• _Exercise objective_: Wherever the string "marks" turns up in the data, copy the whole line.

**** Excerpted records ****

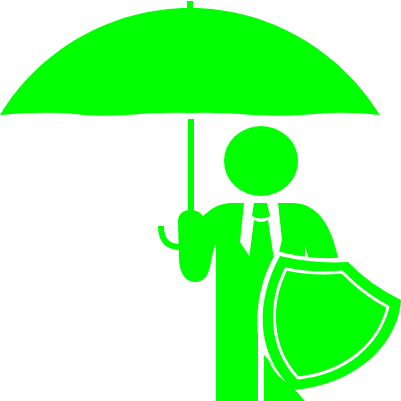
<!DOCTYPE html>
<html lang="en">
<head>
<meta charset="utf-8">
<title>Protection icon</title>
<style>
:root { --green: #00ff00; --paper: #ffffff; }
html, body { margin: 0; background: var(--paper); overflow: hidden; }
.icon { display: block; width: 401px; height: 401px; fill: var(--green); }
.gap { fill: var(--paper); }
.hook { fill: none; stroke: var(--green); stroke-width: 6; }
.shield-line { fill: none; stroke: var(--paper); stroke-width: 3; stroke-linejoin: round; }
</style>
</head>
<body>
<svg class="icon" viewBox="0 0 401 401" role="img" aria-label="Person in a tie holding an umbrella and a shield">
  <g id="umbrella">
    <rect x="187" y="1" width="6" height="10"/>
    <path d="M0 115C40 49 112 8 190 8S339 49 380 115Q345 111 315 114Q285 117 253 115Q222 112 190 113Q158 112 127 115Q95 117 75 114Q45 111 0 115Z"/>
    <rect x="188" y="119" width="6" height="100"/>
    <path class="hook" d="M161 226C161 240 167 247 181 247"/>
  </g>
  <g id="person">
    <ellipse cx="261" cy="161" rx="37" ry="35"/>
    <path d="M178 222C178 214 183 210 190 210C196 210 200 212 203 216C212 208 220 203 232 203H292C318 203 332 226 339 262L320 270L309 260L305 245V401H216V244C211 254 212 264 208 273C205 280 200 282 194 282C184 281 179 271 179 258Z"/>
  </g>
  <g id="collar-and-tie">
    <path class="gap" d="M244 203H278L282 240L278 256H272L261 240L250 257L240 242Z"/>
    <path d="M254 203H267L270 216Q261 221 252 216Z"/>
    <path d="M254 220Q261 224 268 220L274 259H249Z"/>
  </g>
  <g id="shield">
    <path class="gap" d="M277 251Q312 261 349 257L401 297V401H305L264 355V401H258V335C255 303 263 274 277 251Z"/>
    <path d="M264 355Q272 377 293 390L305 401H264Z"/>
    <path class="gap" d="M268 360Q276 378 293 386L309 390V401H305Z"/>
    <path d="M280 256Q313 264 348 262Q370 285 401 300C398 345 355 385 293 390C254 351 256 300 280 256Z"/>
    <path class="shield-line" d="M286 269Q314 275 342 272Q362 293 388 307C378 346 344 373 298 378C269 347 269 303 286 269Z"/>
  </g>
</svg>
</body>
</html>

****
**** Excerpted records ****

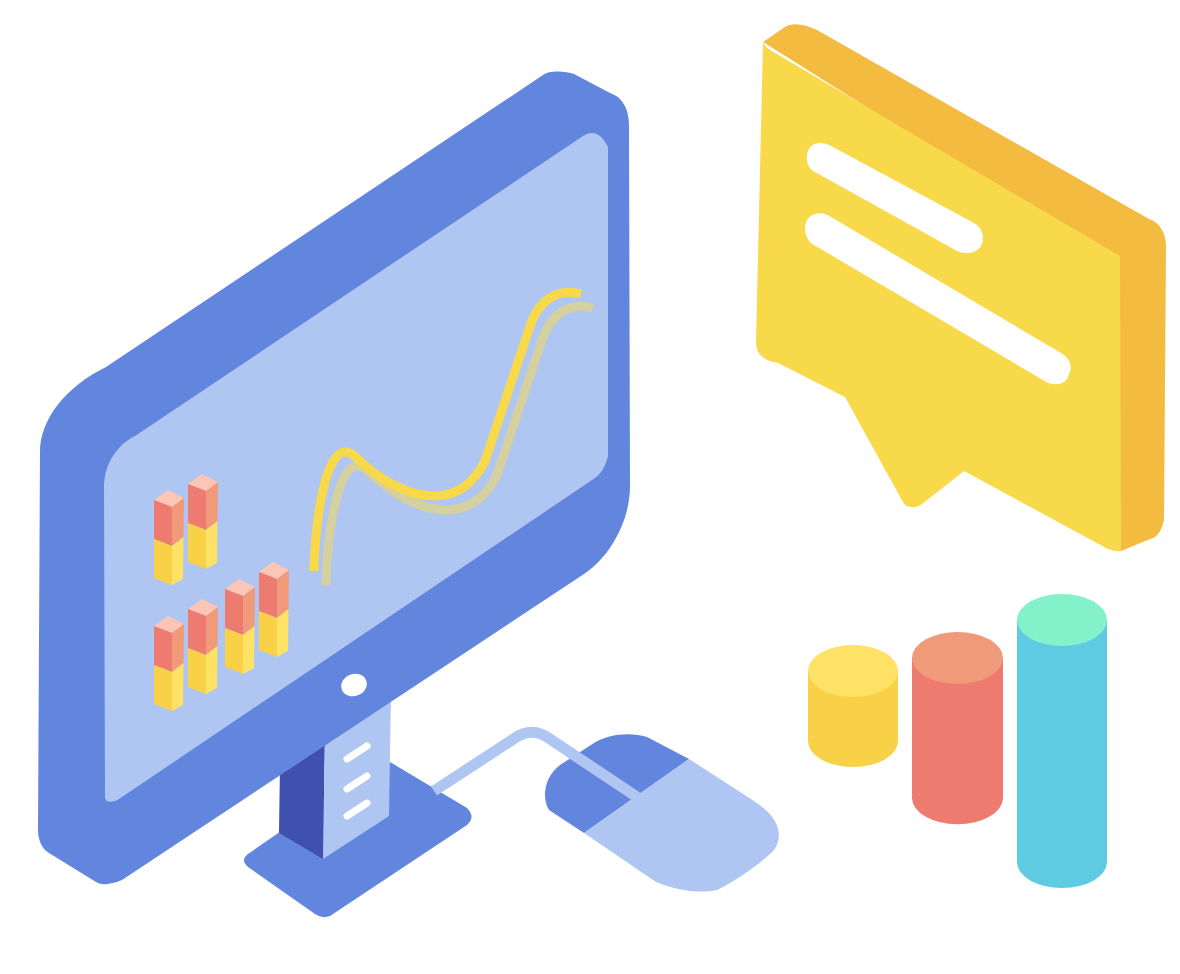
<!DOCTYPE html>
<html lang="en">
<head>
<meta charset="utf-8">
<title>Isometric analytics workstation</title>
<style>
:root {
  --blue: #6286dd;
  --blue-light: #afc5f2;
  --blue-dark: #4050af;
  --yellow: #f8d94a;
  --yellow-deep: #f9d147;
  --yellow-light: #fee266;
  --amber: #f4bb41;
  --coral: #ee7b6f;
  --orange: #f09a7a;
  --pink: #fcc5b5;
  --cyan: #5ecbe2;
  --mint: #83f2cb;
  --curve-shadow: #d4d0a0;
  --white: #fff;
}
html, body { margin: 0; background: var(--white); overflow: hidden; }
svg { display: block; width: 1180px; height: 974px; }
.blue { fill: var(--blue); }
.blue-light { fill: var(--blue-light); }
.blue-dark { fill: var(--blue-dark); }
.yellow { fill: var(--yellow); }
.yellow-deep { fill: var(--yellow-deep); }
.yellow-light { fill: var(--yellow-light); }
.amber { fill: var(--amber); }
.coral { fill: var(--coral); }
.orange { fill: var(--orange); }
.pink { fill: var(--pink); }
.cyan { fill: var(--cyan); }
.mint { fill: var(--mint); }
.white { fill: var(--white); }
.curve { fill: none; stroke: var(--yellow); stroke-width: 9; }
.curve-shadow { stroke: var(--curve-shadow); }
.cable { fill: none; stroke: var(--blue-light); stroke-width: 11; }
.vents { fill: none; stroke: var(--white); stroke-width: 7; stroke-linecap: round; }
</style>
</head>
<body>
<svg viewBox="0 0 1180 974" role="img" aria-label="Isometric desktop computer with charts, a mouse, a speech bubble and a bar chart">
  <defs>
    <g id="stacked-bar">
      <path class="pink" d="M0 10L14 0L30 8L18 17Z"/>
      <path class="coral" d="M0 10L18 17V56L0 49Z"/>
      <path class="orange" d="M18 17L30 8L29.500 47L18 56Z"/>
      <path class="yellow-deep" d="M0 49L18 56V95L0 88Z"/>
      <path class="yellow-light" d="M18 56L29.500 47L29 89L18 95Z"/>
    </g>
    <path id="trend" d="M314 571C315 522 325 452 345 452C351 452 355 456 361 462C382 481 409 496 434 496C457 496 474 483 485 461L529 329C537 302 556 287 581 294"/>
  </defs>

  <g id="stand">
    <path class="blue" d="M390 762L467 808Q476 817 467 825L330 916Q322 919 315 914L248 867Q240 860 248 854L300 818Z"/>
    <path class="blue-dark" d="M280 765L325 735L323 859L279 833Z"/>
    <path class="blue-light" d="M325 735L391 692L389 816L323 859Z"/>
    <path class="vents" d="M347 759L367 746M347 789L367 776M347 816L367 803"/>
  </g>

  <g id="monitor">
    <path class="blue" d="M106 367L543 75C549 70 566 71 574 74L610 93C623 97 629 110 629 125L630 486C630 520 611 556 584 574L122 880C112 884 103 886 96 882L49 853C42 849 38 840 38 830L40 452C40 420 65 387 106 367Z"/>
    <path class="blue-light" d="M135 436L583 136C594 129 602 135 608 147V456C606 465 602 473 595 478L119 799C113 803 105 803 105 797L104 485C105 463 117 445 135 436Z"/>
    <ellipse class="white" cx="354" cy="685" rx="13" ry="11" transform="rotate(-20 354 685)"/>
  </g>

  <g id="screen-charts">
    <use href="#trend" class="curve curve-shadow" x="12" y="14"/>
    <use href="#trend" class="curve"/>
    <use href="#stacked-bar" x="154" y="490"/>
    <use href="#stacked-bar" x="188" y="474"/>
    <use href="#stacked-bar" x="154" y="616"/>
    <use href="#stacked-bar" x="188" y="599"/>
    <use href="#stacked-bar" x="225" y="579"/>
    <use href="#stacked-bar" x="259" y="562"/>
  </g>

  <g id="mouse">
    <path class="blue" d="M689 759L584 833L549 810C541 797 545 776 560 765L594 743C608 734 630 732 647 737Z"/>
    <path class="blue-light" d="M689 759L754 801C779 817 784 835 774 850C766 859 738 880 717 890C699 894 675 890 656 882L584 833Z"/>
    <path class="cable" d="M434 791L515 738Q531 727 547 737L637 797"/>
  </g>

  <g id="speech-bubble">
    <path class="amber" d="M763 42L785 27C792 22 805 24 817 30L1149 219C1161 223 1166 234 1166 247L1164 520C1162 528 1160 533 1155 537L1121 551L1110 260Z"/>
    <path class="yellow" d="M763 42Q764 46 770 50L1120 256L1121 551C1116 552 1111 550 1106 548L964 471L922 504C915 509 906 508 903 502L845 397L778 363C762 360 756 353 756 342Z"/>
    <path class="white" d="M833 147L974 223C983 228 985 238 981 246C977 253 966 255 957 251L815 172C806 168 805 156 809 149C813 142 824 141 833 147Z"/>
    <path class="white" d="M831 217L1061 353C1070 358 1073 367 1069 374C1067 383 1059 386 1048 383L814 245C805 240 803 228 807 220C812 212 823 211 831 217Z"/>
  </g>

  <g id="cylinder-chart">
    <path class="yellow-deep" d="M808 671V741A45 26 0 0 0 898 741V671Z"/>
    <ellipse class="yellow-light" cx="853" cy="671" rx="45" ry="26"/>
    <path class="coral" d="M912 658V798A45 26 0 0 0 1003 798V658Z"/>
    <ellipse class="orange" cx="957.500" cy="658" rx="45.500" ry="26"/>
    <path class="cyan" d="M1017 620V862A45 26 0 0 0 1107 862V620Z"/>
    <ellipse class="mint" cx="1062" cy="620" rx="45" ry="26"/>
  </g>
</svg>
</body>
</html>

****
**** Excerpted records ****

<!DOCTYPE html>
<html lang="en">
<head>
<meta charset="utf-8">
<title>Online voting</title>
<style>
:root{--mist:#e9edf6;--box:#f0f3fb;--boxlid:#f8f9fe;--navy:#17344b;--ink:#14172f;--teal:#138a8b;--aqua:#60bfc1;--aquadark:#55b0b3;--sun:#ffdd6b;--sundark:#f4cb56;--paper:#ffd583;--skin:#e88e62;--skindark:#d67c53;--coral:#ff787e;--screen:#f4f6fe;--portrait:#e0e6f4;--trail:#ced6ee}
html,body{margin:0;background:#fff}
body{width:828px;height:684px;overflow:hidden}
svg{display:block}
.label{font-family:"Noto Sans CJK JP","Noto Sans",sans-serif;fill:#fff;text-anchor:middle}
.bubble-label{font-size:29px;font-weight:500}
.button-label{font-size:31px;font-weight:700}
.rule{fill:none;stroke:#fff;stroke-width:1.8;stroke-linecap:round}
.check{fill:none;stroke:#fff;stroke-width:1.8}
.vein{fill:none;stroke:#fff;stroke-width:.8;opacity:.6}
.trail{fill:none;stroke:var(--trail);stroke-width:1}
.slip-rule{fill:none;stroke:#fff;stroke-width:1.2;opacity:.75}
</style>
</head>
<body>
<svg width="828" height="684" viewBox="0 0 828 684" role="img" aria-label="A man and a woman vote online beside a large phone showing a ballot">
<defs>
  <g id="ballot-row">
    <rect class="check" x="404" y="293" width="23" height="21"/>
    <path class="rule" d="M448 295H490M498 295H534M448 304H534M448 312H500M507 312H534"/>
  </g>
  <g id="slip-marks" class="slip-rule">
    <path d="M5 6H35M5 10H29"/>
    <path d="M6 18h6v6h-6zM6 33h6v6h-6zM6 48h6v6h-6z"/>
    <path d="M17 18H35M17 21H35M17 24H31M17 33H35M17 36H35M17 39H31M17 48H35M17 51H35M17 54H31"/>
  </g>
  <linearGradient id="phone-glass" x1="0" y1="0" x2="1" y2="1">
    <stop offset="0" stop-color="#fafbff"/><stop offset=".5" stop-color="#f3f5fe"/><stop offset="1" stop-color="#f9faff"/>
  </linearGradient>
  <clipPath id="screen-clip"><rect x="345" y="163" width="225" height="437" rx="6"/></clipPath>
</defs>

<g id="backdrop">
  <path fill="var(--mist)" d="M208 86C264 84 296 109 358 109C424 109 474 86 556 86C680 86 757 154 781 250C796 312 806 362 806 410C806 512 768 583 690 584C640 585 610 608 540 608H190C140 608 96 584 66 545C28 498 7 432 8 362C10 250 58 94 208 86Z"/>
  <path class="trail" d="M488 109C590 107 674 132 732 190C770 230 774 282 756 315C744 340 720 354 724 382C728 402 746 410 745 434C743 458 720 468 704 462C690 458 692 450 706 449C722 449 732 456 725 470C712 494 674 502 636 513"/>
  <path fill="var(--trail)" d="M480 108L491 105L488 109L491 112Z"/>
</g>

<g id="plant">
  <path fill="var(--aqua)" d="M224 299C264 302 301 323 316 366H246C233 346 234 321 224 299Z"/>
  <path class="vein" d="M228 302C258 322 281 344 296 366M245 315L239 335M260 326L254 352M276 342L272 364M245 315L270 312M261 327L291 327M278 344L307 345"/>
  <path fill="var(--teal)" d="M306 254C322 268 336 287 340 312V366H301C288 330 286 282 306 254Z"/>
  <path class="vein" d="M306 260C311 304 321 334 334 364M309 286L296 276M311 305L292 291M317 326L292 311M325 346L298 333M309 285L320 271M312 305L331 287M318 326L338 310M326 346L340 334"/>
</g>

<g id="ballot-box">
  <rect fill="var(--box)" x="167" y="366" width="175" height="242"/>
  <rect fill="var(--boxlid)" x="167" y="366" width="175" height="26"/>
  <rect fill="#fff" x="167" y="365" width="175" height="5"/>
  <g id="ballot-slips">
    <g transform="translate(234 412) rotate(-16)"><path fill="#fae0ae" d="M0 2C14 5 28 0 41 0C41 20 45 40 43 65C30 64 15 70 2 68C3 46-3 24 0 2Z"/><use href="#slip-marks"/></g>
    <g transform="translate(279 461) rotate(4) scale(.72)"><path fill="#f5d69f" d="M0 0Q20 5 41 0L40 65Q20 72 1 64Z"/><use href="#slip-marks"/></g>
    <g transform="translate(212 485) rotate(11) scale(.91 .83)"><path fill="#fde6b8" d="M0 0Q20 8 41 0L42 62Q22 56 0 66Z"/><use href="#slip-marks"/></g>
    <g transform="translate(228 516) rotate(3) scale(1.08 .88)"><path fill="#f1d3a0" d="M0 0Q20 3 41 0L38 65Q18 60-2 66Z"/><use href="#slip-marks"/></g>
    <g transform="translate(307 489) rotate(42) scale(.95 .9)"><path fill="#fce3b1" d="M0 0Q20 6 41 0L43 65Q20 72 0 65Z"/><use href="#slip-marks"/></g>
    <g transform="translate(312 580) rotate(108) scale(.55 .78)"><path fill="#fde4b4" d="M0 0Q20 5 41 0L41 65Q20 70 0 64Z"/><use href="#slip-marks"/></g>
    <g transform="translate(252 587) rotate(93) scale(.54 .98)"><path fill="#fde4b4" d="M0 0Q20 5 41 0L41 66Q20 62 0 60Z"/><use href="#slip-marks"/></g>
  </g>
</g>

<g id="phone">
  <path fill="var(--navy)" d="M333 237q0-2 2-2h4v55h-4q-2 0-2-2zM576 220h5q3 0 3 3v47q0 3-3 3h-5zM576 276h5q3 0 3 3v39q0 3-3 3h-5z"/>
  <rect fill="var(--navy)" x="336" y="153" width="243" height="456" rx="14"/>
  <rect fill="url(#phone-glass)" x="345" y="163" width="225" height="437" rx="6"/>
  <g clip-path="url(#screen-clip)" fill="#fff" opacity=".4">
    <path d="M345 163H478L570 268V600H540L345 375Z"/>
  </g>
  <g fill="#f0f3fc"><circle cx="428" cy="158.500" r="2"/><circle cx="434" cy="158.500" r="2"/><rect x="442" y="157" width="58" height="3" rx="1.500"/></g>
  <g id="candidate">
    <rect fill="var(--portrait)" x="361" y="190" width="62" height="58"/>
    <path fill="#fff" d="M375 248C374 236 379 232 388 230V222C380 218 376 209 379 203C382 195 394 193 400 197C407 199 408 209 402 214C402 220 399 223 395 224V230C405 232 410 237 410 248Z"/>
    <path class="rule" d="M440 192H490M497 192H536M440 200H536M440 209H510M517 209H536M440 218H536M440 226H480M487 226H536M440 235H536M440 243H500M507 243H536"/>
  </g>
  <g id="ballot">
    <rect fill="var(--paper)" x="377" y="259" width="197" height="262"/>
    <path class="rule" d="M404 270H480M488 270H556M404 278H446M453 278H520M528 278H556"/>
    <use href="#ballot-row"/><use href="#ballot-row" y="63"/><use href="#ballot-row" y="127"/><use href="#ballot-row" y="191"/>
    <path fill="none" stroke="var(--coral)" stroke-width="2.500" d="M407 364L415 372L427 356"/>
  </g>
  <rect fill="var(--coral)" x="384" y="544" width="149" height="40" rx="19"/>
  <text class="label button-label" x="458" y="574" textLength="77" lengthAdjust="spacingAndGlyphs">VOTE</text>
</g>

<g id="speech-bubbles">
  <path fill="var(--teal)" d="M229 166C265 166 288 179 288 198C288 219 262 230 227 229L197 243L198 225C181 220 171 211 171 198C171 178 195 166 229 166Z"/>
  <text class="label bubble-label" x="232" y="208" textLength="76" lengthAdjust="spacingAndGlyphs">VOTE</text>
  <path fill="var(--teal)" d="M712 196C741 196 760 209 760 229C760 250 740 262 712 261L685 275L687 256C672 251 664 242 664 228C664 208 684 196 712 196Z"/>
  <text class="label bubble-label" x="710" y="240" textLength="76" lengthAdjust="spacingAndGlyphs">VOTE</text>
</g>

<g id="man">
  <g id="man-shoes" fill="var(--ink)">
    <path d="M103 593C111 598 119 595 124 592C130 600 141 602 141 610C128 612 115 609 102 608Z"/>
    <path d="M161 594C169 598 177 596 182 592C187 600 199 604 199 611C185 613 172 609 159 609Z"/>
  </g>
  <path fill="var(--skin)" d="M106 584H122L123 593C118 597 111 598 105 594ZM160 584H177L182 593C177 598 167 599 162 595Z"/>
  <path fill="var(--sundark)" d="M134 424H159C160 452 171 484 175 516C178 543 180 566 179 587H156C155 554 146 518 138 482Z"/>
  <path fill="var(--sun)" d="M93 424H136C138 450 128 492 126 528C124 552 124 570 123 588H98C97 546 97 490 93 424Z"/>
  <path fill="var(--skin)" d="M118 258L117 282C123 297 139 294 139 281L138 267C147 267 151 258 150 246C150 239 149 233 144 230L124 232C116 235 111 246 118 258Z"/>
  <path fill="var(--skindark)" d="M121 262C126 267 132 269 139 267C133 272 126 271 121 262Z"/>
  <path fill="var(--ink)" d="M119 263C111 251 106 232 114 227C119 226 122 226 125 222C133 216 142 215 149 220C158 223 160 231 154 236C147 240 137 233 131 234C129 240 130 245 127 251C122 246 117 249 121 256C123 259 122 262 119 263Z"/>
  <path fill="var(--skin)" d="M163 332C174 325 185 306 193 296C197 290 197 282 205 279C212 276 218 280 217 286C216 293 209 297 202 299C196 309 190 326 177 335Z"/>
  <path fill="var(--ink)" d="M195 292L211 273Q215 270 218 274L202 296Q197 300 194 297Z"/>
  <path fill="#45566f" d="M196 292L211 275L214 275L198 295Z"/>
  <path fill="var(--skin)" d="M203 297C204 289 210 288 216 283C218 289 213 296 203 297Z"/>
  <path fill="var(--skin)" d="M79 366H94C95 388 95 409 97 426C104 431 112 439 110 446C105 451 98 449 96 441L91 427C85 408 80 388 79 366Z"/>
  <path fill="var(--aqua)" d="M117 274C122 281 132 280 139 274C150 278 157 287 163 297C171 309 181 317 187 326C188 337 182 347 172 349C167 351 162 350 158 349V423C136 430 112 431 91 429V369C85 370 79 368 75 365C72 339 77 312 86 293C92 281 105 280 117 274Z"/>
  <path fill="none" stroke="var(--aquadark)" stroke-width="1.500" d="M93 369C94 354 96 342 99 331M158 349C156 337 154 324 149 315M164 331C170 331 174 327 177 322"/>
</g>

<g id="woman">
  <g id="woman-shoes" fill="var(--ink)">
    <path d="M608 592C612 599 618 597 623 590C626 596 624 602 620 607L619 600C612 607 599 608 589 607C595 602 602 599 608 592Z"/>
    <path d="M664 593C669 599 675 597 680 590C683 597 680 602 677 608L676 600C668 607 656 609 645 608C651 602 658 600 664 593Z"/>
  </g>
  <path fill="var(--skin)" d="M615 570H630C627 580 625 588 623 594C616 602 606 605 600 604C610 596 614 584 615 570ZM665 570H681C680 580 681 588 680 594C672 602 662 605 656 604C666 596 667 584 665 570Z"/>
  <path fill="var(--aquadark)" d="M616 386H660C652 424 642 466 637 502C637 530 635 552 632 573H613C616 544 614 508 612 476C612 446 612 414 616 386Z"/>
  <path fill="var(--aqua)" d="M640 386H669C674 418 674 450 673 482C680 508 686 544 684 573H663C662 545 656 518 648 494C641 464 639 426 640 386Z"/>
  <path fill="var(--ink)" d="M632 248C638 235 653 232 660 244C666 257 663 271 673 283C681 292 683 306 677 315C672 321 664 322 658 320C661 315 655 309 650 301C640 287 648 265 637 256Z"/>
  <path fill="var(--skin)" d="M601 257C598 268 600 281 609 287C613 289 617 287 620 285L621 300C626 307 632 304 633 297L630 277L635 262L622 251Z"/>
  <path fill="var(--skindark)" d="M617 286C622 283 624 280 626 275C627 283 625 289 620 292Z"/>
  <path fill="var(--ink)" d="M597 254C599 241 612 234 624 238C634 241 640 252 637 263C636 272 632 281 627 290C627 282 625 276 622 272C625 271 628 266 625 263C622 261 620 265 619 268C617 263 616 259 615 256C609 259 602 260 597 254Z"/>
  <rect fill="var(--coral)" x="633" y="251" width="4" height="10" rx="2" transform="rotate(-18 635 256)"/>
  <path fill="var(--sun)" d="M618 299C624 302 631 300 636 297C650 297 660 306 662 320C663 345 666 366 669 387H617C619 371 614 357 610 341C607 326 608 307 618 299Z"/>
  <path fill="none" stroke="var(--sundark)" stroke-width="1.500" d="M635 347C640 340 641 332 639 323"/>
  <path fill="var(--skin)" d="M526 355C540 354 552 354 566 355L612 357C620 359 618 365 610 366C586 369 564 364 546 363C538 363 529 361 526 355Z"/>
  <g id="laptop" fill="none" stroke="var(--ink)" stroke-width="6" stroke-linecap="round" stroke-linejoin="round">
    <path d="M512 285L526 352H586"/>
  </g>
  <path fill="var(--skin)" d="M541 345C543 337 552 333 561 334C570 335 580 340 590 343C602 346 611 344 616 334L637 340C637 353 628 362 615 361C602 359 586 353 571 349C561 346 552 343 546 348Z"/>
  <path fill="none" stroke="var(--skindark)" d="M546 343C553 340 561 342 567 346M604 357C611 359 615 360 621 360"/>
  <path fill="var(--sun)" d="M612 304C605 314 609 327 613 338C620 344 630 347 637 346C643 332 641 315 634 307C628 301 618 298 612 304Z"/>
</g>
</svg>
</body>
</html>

****

• _Exercise solution_:
  <g id="slip-marks" class="slip-rule">
    <g transform="translate(234 412) rotate(-16)"><path fill="#fae0ae" d="M0 2C14 5 28 0 41 0C41 20 45 40 43 65C30 64 15 70 2 68C3 46-3 24 0 2Z"/><use href="#slip-marks"/></g>
    <g transform="translate(279 461) rotate(4) scale(.72)"><path fill="#f5d69f" d="M0 0Q20 5 41 0L40 65Q20 72 1 64Z"/><use href="#slip-marks"/></g>
    <g transform="translate(212 485) rotate(11) scale(.91 .83)"><path fill="#fde6b8" d="M0 0Q20 8 41 0L42 62Q22 56 0 66Z"/><use href="#slip-marks"/></g>
    <g transform="translate(228 516) rotate(3) scale(1.08 .88)"><path fill="#f1d3a0" d="M0 0Q20 3 41 0L38 65Q18 60-2 66Z"/><use href="#slip-marks"/></g>
    <g transform="translate(307 489) rotate(42) scale(.95 .9)"><path fill="#fce3b1" d="M0 0Q20 6 41 0L43 65Q20 72 0 65Z"/><use href="#slip-marks"/></g>
    <g transform="translate(312 580) rotate(108) scale(.55 .78)"><path fill="#fde4b4" d="M0 0Q20 5 41 0L41 65Q20 70 0 64Z"/><use href="#slip-marks"/></g>
    <g transform="translate(252 587) rotate(93) scale(.54 .98)"><path fill="#fde4b4" d="M0 0Q20 5 41 0L41 66Q20 62 0 60Z"/><use href="#slip-marks"/></g>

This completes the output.